### WHAT IS BEING ASKED
From the data below, return all lines holding the string "body".

### SOURCE DATA
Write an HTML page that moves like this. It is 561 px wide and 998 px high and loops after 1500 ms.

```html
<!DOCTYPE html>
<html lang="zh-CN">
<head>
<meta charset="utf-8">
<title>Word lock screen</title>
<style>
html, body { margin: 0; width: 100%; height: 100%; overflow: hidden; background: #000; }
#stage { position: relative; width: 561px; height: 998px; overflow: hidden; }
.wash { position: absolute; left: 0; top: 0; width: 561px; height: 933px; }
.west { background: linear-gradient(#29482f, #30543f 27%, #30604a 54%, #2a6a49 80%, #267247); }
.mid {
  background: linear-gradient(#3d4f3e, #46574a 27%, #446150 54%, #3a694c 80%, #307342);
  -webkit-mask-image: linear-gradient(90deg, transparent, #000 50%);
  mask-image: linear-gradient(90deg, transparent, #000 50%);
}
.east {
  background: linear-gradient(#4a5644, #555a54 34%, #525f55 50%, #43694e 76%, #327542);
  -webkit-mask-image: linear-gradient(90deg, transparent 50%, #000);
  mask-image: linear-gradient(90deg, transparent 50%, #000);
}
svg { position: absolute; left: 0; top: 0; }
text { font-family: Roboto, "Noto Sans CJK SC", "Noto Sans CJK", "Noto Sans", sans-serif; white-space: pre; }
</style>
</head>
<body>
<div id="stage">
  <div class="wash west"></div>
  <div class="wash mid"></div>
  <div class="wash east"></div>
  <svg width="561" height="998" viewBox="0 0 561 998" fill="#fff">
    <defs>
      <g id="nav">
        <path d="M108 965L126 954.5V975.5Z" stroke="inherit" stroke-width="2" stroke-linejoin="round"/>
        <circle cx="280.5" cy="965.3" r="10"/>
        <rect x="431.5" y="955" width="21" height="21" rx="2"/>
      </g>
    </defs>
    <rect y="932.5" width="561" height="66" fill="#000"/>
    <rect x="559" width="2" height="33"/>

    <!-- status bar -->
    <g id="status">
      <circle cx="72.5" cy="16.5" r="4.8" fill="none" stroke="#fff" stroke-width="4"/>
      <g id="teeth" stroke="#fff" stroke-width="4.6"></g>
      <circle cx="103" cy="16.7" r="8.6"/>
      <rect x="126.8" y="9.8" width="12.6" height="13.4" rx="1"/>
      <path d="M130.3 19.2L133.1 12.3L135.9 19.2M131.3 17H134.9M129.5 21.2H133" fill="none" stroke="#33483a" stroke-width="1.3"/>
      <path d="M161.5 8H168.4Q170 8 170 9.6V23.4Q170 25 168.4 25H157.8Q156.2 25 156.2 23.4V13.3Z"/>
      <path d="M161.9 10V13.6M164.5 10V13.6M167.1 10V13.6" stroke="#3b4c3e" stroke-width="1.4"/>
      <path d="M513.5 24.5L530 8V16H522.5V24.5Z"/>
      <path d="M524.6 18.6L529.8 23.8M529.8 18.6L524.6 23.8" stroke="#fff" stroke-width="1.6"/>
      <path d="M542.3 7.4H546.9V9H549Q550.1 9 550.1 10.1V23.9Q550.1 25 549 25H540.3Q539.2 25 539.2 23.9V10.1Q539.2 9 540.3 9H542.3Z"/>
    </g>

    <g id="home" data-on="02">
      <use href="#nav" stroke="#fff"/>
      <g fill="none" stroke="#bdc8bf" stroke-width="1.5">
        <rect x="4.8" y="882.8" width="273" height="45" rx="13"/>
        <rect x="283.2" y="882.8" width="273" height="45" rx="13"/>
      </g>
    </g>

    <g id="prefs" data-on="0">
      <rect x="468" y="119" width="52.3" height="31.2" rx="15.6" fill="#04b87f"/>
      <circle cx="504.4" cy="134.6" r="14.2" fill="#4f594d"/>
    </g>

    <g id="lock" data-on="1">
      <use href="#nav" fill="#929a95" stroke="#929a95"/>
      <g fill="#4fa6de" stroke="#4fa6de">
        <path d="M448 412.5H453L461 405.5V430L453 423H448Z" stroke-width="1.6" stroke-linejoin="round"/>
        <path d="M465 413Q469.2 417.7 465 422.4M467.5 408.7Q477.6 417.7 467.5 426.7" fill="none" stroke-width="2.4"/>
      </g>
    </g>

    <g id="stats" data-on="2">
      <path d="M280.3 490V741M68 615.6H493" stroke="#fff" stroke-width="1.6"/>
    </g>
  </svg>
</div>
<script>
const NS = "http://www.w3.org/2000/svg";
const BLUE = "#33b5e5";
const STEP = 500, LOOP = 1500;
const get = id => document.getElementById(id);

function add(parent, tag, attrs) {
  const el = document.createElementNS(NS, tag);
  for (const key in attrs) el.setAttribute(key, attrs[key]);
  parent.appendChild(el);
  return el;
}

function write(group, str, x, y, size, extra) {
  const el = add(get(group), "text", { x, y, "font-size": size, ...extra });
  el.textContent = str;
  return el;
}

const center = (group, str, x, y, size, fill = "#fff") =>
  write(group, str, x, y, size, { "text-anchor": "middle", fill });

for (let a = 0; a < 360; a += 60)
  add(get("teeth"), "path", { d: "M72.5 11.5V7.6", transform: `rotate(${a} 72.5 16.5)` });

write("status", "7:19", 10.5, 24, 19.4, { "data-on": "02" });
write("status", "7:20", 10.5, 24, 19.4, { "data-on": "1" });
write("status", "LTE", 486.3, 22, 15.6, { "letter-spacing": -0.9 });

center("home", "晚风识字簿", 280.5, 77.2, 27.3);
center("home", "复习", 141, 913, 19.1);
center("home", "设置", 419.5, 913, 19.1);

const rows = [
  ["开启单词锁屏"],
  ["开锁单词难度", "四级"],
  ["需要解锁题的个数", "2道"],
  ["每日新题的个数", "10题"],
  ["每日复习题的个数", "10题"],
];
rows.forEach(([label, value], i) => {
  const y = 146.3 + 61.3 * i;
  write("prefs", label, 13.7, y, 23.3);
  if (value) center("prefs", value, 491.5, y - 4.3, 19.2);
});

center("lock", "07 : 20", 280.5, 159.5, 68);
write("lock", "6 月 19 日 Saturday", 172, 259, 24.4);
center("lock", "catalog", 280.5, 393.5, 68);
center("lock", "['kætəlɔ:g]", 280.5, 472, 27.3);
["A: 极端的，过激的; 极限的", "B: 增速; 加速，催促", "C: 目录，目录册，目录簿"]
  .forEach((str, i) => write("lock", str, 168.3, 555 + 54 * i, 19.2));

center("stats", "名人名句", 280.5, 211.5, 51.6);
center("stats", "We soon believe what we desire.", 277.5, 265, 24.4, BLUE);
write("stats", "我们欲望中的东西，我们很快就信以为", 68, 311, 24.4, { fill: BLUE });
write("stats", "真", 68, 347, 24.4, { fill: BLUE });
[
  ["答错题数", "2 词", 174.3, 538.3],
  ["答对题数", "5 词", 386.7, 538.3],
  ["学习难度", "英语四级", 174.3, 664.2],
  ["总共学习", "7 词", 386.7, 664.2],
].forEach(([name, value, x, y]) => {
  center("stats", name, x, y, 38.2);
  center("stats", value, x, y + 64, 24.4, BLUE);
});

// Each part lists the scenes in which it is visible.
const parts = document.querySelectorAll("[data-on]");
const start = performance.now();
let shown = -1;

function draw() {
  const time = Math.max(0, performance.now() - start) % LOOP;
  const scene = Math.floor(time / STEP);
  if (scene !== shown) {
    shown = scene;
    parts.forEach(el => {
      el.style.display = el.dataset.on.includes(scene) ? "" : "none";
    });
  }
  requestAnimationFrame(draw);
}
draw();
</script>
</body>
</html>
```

### ANSWER BOX
html, body { margin: 0; width: 100%; height: 100%; overflow: hidden; background: #000; }
<body>
</body>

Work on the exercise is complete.